A Trick: Bring a Flash with a Modifier. Then Ask a Stranger for a Portrait.
Here’s the truth. When someone just sees that you’ve got a camera and a lens, they think you’re just some random person. But when they see you’re taking it seriously with a flash and a modifier, they see you differently. We’re going to talk about this more later on. But maybe bring a flash. And of course, that means you should learn how to use one. Consider high-speed sync. Move into the shadows to get more light control. Just step up your shooting game and show that you really want this.
What Type of Environment are You In?
Are you just on a busy street during rush hour? No one has time to pose for you then. Are you observing someone in their downtime? Then ask for a super quick portrait. Always offer it to them too. Most cameras these days have Wifi built-in. So beam the image to your phone and text it to them. Otherwise, bring along an Instant film camera and offer them an instant film photo.
Of course, all this is different depending on the circumstances. If you’re at a festival or a convention, folks are more inclined to let you photograph them.
“Use your common sense to know when it’s not a good time to take a photograph. That couple in a heated argument might make an interesting photo, but you might upset them more or get involved in something you don’t want to be a part of if you point your camera at them. A good rule is to ask yourself, “If I were in their shoes, would I want my photograph to be taken at this moment?”– 8 Tips on How to Ask a Stranger for a Portrait
We should also probably address children here. Do you have good intentions? You do? Okay. Then shoot, and let the parents know what you’re doing.
They’re More Afraid of You
Always remember that they’re more afraid of you than you are of them. So try to make them understand why they shouldn’t be afraid of you. That requires empathy. And more than that, you need to check your own intentions.
Do it With Intent and Purpose: Ask a Stranger for a Portrait.
Have a reason to want to photograph them. Here are some questions to ask yourself. The more honest you are, the better it will be:

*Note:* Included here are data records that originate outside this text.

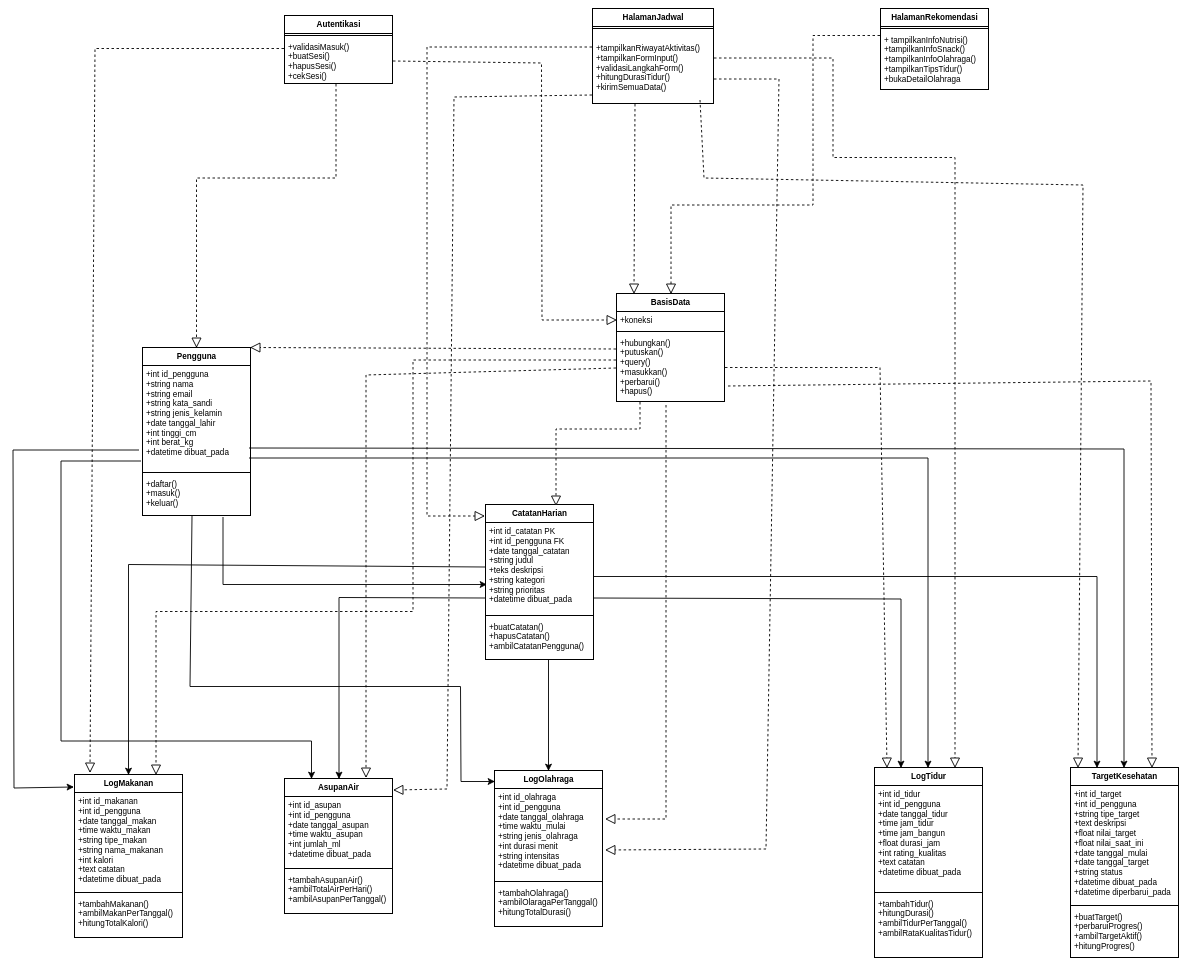
<!DOCTYPE html>
<html lang="id">
<head>
<meta charset="utf-8">
<title>Diagram Kelas</title>
<style>
:root { --paper: #fff; --ink: #000; }
* { box-sizing: border-box; margin: 0; padding: 0; }
html, body { width: 1187px; height: 968px; overflow: hidden; background: var(--paper); }
.diagram {
  position: relative; width: 1187px; height: 968px; overflow: hidden;
  color: var(--ink); font: 8.14px/9.77px "Liberation Sans", Arial, sans-serif;
}
.class {
  position: absolute; left: var(--x); top: var(--y); width: var(--w, 109px); height: var(--h);
  display: grid; grid-template-rows: 17px var(--attrs, 2px) 1fr;
  border: 1px solid var(--ink); background: var(--paper);
}
.class h2 { font-size: inherit; line-height: 17px; font-weight: 700; text-align: center; }
.class ul { list-style: none; border-top: 1px solid var(--ink); padding-left: 3px; white-space: nowrap; }
.attributes { padding-top: 4px; }
.attributes:empty { padding-top: 0; }
.methods { padding-top: 6.5px; }
.methods.spaced { padding-top: 15px; }
.relations { position: absolute; left: 0; top: 0; fill: none; stroke: var(--ink); stroke-width: .9; }
.realizations { stroke-dasharray: 2.5 2.5; }
.realizations polyline { marker-end: url(#hollow); }
.associations polyline { marker-end: url(#solid); }
marker path { stroke-dasharray: none; }
</style>
</head>
<body>
<main class="diagram">

  <article class="class" style="--x:284px;--y:15px;--h:69px">
    <h2>Autentikasi</h2>
    <ul class="attributes"></ul>
    <ul class="methods"><li>+validasiMasuk()</li><li>+buatSesi()</li><li>+hapusSesi()</li><li>+cekSesi()</li></ul>
  </article>

  <article class="class" style="--x:592px;--y:8px;--w:122px;--h:96px">
    <h2>HalamanJadwal</h2>
    <ul class="attributes"></ul>
    <ul class="methods spaced"><li>+tampilkanRiwayatAktivitas()</li><li>+tampilkanFormInput()</li><li>+validasiLangkahForm()</li><li>+hitungDurasiTidur()</li><li>+kirimSemuaData()</li></ul>
  </article>

  <article class="class" style="--x:880px;--y:8px;--h:82px">
    <h2>HalamanRekomendasi</h2>
    <ul class="attributes"></ul>
    <ul class="methods"><li>+ tampilkanInfoNutrisi()</li><li>+tampilkanInfoSnack()</li><li>+tampilkanInfoOlahraga()</li><li>+tampilkanTipsTidur()</li><li>+bukaDetailOlahraga</li></ul>
  </article>

  <article class="class" style="--x:616px;--y:293px;--h:109px;--attrs:20px">
    <h2>BasisData</h2>
    <ul class="attributes"><li>+koneksi</li></ul>
    <ul class="methods"><li>+hubungkan()</li><li>+putuskan()</li><li>+query()</li><li>+masukkan()</li><li>+perbarui()</li><li>+hapus()</li></ul>
  </article>

  <article class="class" style="--x:142px;--y:347px;--h:169px;--attrs:107px">
    <h2>Pengguna</h2>
    <ul class="attributes"><li>+int id_pengguna</li><li>+string nama</li><li>+string email</li><li>+string kata_sandi</li><li>+string jenis_kelamin</li><li>+date tanggal_lahir</li><li>+int tinggi_cm</li><li>+int berat_kg</li><li>+datetime dibuat_pada</li></ul>
    <ul class="methods"><li>+daftar()</li><li>+masuk()</li><li>+keluar()</li></ul>
  </article>

  <article class="class" style="--x:485px;--y:504px;--h:156px;--attrs:93px">
    <h2>CatatanHarian</h2>
    <ul class="attributes"><li>+int id_catatan PK</li><li>+int id_pengguna FK</li><li>+date tanggal_catatan</li><li>+string judul</li><li>+teks deskripsi</li><li>+string kategori</li><li>+string prioritas</li><li>+datetime dibuat_pada</li></ul>
    <ul class="methods"><li>+buatCatatan()</li><li>+hapusCatatan()</li><li>+ambilCatatanPengguna()</li></ul>
  </article>

  <article class="class" style="--x:74px;--y:774px;--h:164px;--attrs:100px">
    <h2>LogMakanan</h2>
    <ul class="attributes"><li>+int id_makanan</li><li>+int id_pengguna</li><li>+date tanggal_makan</li><li>+time waktu_makan</li><li>+string tipe_makan</li><li>+string nama_makanan</li><li>+int kalori</li><li>+text catatan</li><li>+datetime dibuat_pada</li></ul>
    <ul class="methods"><li>+tambahMakanan()</li><li>+ambilMakanPerTanggal()</li><li>+hitungTotalKalori()</li></ul>
  </article>

  <article class="class" style="--x:284px;--y:778px;--h:136px;--attrs:72px">
    <h2>AsupanAir</h2>
    <ul class="attributes"><li>+int id_asupan</li><li>+int id_pengguna</li><li>+date tanggal_asupan</li><li>+time waktu_asupan</li><li>+int jumlah_ml</li><li>+datetime dibuat_pada</li></ul>
    <ul class="methods"><li>+tambahAsupanAir()</li><li>+ambilTotalAirPerHari()</li><li>+ambilAsupanPerTanggal()</li></ul>
  </article>

  <article class="class" style="--x:494px;--y:770px;--h:157px;--attrs:93px">
    <h2>LogOlahraga</h2>
    <ul class="attributes"><li>+int id_olahraga</li><li>+int id_pengguna</li><li>+date tanggal_olahraga</li><li>+time waktu_mulai</li><li>+string jenis_olahraga</li><li>+int durasi menit</li><li>+string intensitas</li><li>+datetime dibuat_pada</li></ul>
    <ul class="methods"><li>+tambahOlahraga()</li><li>+ambilOlaragaPerTanggal()</li><li>+hitungTotalDurasi()</li></ul>
  </article>

  <article class="class" style="--x:874px;--y:767px;--h:191px;--attrs:107px">
    <h2>LogTidur</h2>
    <ul class="attributes"><li>+int id_tidur</li><li>+int id_pengguna</li><li>+date tanggal_tidur</li><li>+time jam_tidur</li><li>+time jam_bangun</li><li>+float durasi_jam</li><li>+int rating_kualitas</li><li>+text catatan</li><li>+datetime dibuat_pada</li></ul>
    <ul class="methods"><li>+tambahTidur()</li><li>+hitungDurasi()</li><li>+ambilTidurPerTanggal()</li><li>+ambilRataKualitasTidur()</li></ul>
  </article>

  <article class="class" style="--x:1070px;--y:767px;--h:191px;--attrs:120px">
    <h2>TargetKesehatan</h2>
    <ul class="attributes"><li>+int id_target</li><li>+int id_pengguna</li><li>+string tipe_target</li><li>+text deskripsi</li><li>+float nilai_target</li><li>+float nilai_saat_ini</li><li>+date tanggal_mulai</li><li>+date tanggal_target</li><li>+string status</li><li>+datetime dibuat_pada</li><li>+datetime diperbarui_pada</li></ul>
    <ul class="methods"><li>+buatTarget()</li><li>+perbaruiProgres()</li><li>+ambilTargetAktif()</li><li>+hitungProgres()</li></ul>
  </article>

  <svg class="relations" width="1187" height="968" viewBox="0 0 1187 968" aria-hidden="true">
    <defs>
      <marker id="hollow" markerUnits="userSpaceOnUse" markerWidth="12" markerHeight="12" refX="10" refY="6" orient="auto">
        <path d="M1 1.5 10 6 1 10.5Z" fill="#fff" stroke="#000" stroke-width=".9"/>
      </marker>
      <marker id="solid" markerUnits="userSpaceOnUse" markerWidth="8" markerHeight="8" refX="7" refY="4" orient="auto">
        <path d="M1 1 7 4 1 7 2.5 4Z" fill="#000" stroke="#000" stroke-width=".8"/>
      </marker>
    </defs>
    <g class="realizations">
      <g id="from-autentikasi">
        <polyline points="284,48.5 95,48.5 90,772"/>
        <polyline points="336,84 336,178 196.5,178 196.5,347"/>
        <polyline points="393,61 541.5,63 542,320 616,320"/>
      </g>
      <g id="from-halaman-jadwal">
        <polyline points="592,47 427,47 427,516 484,516"/>
        <polyline points="592,95 454,97 447,789 394,790"/>
        <polyline points="635,104 634,293"/>
        <polyline points="714,58 833,58 833,157.5 955,157.5 955,767"/>
        <polyline points="714,79 779,79 766,849 606,850"/>
        <polyline points="700,100 704,178 1083,185 1078,767"/>
      </g>
      <g id="from-halaman-rekomendasi">
        <polyline points="880,35.5 813,35.5 813,205 671,205 671,293"/>
      </g>
      <g id="from-basis-data">
        <polyline points="616,349 251,347.5"/>
        <polyline points="616,360 413,360 413,611.5 156,611.5 156,774"/>
        <polyline points="616,368 366,375 366,777"/>
        <polyline points="640,402 640,429 556,429 556,505"/>
        <polyline points="666,405 666,819 606,819"/>
        <polyline points="725,367.5 880,367.5 887,767"/>
        <polyline points="728,386 1151,381 1152,767"/>
      </g>
    </g>
    <g class="associations">
      <g id="from-pengguna">
        <polyline points="139,450 13,450 14,788 73,787"/>
        <polyline points="141,461 61,461 61,741 311.5,741 311.5,778"/>
        <polyline points="223,517 223,584.5 486,584.5"/>
        <polyline points="192,516 190,686.5 460.5,686.5 461,781.5 494,781.5"/>
        <polyline points="249,458 928,458 928,767"/>
        <polyline points="249,448 1124,449 1124,767"/>
      </g>
      <g id="from-catatan-harian">
        <polyline points="485,567 128.5,564.5 128.5,774"/>
        <polyline points="485,598 339,597.5 339,778"/>
        <polyline points="548.5,660 548.5,770"/>
        <polyline points="593,598 901,599 901,767"/>
        <polyline points="593,576.5 1097,576.5 1097,767"/>
      </g>
    </g>
  </svg>
</main>
</body>
</html>
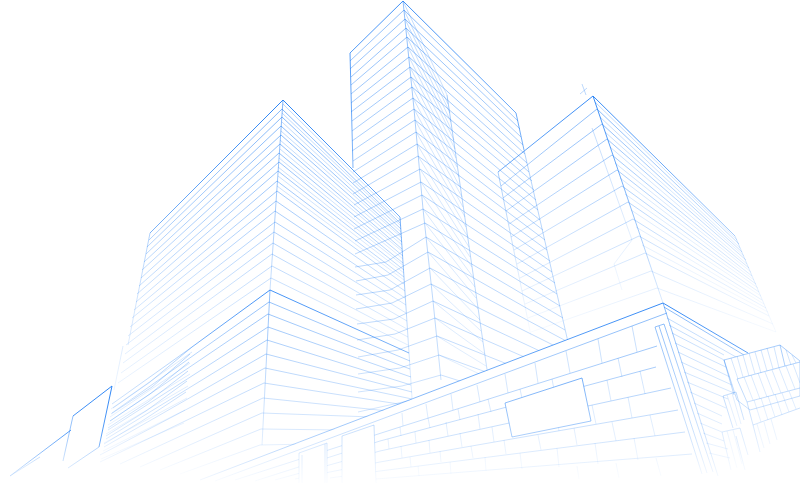
<!DOCTYPE html>
<html lang="en">
<head>
<meta charset="utf-8">
<title>City buildings line drawing</title>
<style>
:root { --paper: #ffffff; --line: #2b84f5; }
html, body { margin: 0; background: var(--paper); overflow: hidden; }
svg { display: block; width: 800px; height: 483px; }
path { fill: none; stroke-width: .6; stroke-linejoin: round; }
stop { stop-color: var(--line); }
.left-upper path { stroke: url(#fade-left-upper); }
.left-lower path { stroke: url(#fade-left-lower); }
.tower path { stroke: url(#fade-tower); }
.right-block path { stroke: url(#fade-right); }
.podium path { stroke: url(#fade-podium); }
.annex path { stroke: url(#fade-annex); }
.balconies path { stroke: url(#fade-balconies); }
path.outline { stroke-width: 1; }
path.fine { stroke-width: .5; opacity: .65; }
path.solid { fill: var(--paper); }
.wall { fill: var(--paper); }
</style>
</head>
<body>
<svg viewBox="0 0 800 483" role="img" aria-label="Blue line drawing of tall city buildings seen from street level">
<defs>
<linearGradient id="fade-left-upper" gradientUnits="userSpaceOnUse" x1="0" y1="100" x2="0" y2="385">
<stop offset="0" stop-opacity="1"/><stop offset=".45" stop-opacity=".62"/><stop offset=".75" stop-opacity=".32"/><stop offset="1" stop-opacity=".15"/>
</linearGradient>
<linearGradient id="fade-left-lower" gradientUnits="userSpaceOnUse" x1="0" y1="288" x2="0" y2="476">
<stop offset="0" stop-opacity=".9"/><stop offset=".4" stop-opacity=".55"/><stop offset=".75" stop-opacity=".3"/><stop offset="1" stop-opacity=".02"/>
</linearGradient>
<linearGradient id="fade-tower" gradientUnits="userSpaceOnUse" x1="0" y1="0" x2="0" y2="410">
<stop offset="0" stop-opacity=".9"/><stop offset=".4" stop-opacity=".6"/><stop offset=".8" stop-opacity=".5"/><stop offset="1" stop-opacity=".35"/>
</linearGradient>
<linearGradient id="fade-right" gradientUnits="userSpaceOnUse" x1="0" y1="96" x2="0" y2="336">
<stop offset="0" stop-opacity=".95"/><stop offset=".45" stop-opacity=".55"/><stop offset=".75" stop-opacity=".25"/><stop offset="1" stop-opacity=".05"/>
</linearGradient>
<linearGradient id="fade-podium" gradientUnits="userSpaceOnUse" x1="0" y1="303" x2="0" y2="482">
<stop offset="0" stop-opacity=".95"/><stop offset=".4" stop-opacity=".65"/><stop offset=".75" stop-opacity=".38"/><stop offset="1" stop-opacity=".04"/>
</linearGradient>
<linearGradient id="fade-annex" gradientUnits="userSpaceOnUse" x1="0" y1="386" x2="0" y2="478">
<stop offset="0" stop-opacity="1"/><stop offset=".5" stop-opacity=".8"/><stop offset="1" stop-opacity=".15"/>
</linearGradient>
<linearGradient id="fade-balconies" gradientUnits="userSpaceOnUse" x1="0" y1="344" x2="0" y2="478">
<stop offset="0" stop-opacity=".7"/><stop offset=".5" stop-opacity=".4"/><stop offset="1" stop-opacity=".02"/>
</linearGradient>
</defs>

<rect class="wall" width="800" height="483"/>

<g class="tower">
<path class="outline" d="M353 168L350 53L403 1L516 113L524 150"/>
<path d="M524 150L568 342M403 1L414 109L423 209L433 301L441 380M447 95L490 390"/>
<path d="M350 61L404 10L518 121M350 69L405 19L520 129M351 77L406 28L521 137M351 85L407 37L523 145M351 94L408 47L525 154M351 103L409 57L527 163M351 112L410 67L529 172M352 121L411 77L532 181M352 131L412 87L534 190M352 141L413 98L536 200M352 151L414 109L538 210M353 161L415 120L540 220M353 172L416 132L543 230M353 183L417 144L545 240M353 194L418 156L547 250M354 205L420 169L550 261M354 217L421 182L552 272M354 229L422 195L555 283M355 241L423 209L557 294M355 254L425 223L560 306M355 267L386 262L426 237L563 318M356 281L388 275L428 252L565 330M356 295L390 290L430 268L568 342M356 309L392 303L431 284L571 354M357 324L394 319L433 301L574 367M357 340L395 334L435 318L577 380M358 357L398 350L437 336L580 393M358 374L400 368L439 355L583 407M358 392L402 386L441 375L586 421M358 412L412 400"/>
<path class="fine" d="M403 1L447 95M404 10L448 104M405 19L450 113M406 28L451 122M407 37L452 131M408 47L454 140M409 57L455 149M410 67L456 158M411 77L457 167M412 87L459 177M413 98L460 187M414 109L462 197M415 120L463 207M416 132L465 217M417 144L466 227M418 156L468 237M420 169L469 247M421 182L470 257M422 195L472 267M423 209L473 277M425 223L475 287M426 237L476 298M428 252L478 309M430 268L480 320M431 284L481 331M433 301L483 342M435 318L485 354M437 336L486 366M439 355L488 378"/>
</g>

<g class="right-block">
<path class="outline" d="M498 172L593 96L735 236M593 96L663 303"/>
<path d="M498 172L531 336M735 236L776 332"/>
<path d="M501 186L597 109L739 244M503 198L602 124L742 252M506 211L607 139L746 260M509 224L612 155L749 268M511 237L617 170L752 276M514 250L622 186L756 284M517 264L628 202L759 292M520 278L633 219L762 300M522 291L639 236L766 308M525 304L645 253L769 316M528 318L651 271L773 324M531 332L657 288L776 332"/>
<path class="fine" d="M595 102L737 240M600 117L740 248M605 132L744 256M610 147L747 264M615 163L751 272M620 178L754 280M625 194L758 288M631 210L761 296M636 227L764 304M642 245L768 312M592 128L632 240L614 264L622 290M580 94L587 88M582 84L586 95"/>
</g>

<g class="left-upper">
<path class="outline" d="M150 233L283 100L400 217M400 217L412 398"/>
<path d="M283 100L270 290M150 233L128 345M123 346L114 390"/>
<path d="M149 240L282 109L400 223M147 247L282 117L401 229M146 254L281 126L401 235M144 262L281 135L402 242M142 270L280 144L402 249M141 278L279 153L403 256M139 286L279 162L403 263M137 294L278 171L404 270M136 302L277 181L404 277M134 310L277 191L404 284M132 318L276 201L405 291M130 327L275 211L405 298M128 336L275 222L406 305M126 345L274 232L406 313M125 354L273 243L407 321M123 363L272 254L407 329M121 373L272 266L408 337M118 383L271 278L408 345"/>
<path class="fine" d="M283 104L400 220M282 113L401 226M282 122L401 232M281 131L402 238M280 140L402 245M280 149L403 252M279 158L403 259M278 167L404 266M278 176L404 273M277 186L404 280"/>
</g>

<g class="left-lower">
<path class="outline" d="M192 347L270 290L409 353"/>
<path d="M270 290L262 445"/>
<path d="M192 347L112 404M112 413L269 302L410 361M110 421L268 314L410 369M108 430L268 327L411 377M106 439L267 340L411 385M104 447L266 354L412 392M100 455L265 368L412 399M100 462L264 383L405 405M120 464L263 398L388 411M140 467L262 413L372 417M160 470L261 429L340 430M180 474L260 445L310 444"/>
<path d="M192 347L150 382L113 408M190 354L152 387L111 414M189 362L150 394L110 421M188 371L148 402L108 428M187 381L146 411L106 436M186 392L142 421L104 444"/>
<path class="fine" d="M111 409L192 352M110 417L190 363M108 425L190 374M106 434L188 386M104 443L187 398M103 451L185 410M101 459L184 423"/>
</g>

<g class="annex">
<path class="outline" d="M10 476L71 430M73 416L112 386L99 447"/>
<path d="M73 416L63 461M99 447L68 468M10 476L40 457"/>
</g>

<g class="podium">
<polygon class="wall" points="200,481 663,303 748,353 800,380 800,483 200,483"/>
<path class="outline" d="M200 480L663 303L748 353"/>
<path d="M663 303L718 476M215 481L667 313M664 307L744 355"/>
<path d="M235 480L400 427L657 346M255 481L380 441L656 367M275 480L380 451L671 388M295 479L380 462L678 410M330 478L380 471L685 432M376 479L692 454"/>
<path class="fine" d="M667 318L736 357M669 325L724 355M672 333L726 361M675 343L728 368M678 352L730 377M681 362L732 385M684 372L734 393M687 382L728 399M690 392L726 408M694 403L722 416M697 413L722 424M700 423L722 432M703 433L724 441M706 443L728 449M709 453L730 458"/>
<path class="fine" d="M632 326L637 352M598 339L602 363M566 351L570 373M535 363L538 383M505 374L508 393M477 385L480 402M451 394L453 410M426 404L428 418M402 413L403 426M618 358L622 377M552 379L555 395M520 389L523 403M488 399L491 412M458 409L460 420M428 418L430 428M400 427L401 436M640 371L645 394M607 380L611 401M478 414L480 429M446 422L448 436M415 432L416 443M388 439L389 449M628 397L632 418M592 405L596 424M556 413L559 431M492 427L494 442M460 433L462 447M429 440L430 453M401 446L402 458M650 415L655 436M612 422L616 441M574 428L577 445M538 435L541 450M504 440L506 454M471 446L473 458M440 451L441 462M410 457L411 467M634 438L638 460M595 443L598 464M557 448L559 467M520 453L522 469M485 457L486 471M450 462L451 474M418 466L419 476M656 458L661 476M616 463L619 478M577 466L579 479"/>
<path class="solid outline" d="M505 403L582 378L591 421L512 437Z"/>
<path class="solid" d="M299 483L299 453L327 443L327 483"/>
<path class="solid" d="M342 483L342 436L374 425L376 483"/>
<path d="M302 483L302 455M325 444L325 483"/>
<path class="solid" d="M702 474L655 327L664 324L713 472"/>
<path d="M659 326L707 473"/>
</g>

<g class="balconies">
<path class="solid" d="M737 400L724 360L780 345L800 361L800 396L750 410Z"/>
<path d="M737 379L800 362M737 379L747 402L800 388M724 360L734 395M780 345L785 366M723 396L736 392L744 420M723 396L733 428M747 402L753 425L800 408M722 432L740 428L748 455M722 432L731 470M736 436L745 470M753 425L760 452"/>
<path class="fine" d="M731 358L738 379M737 356L743 377M743 355L749 376M749 353L755 374M755 352L761 373M761 350L767 371M767 348L773 369M774 347L779 368M786 350L791 365M792 355L796 363M744 377L753 400M751 375L760 399M758 373L767 397M765 372L774 395M772 370L781 393M779 368L788 391M786 366L795 389M793 364L800 383M754 400L761 422M761 398L768 420M768 396L775 417M775 394L782 415M782 393L789 412M789 391L796 409M727 395L737 426M732 393L741 424M727 431L737 468M733 430L742 464M757 424L764 448M764 422L770 444M771 419L777 440"/>
</g>
</svg>
</body>
</html>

- Why are you taking their portrait?
- What are you going to do with their portrait?
- What makes this person so special?
- How do they fit into the series or project you want to create?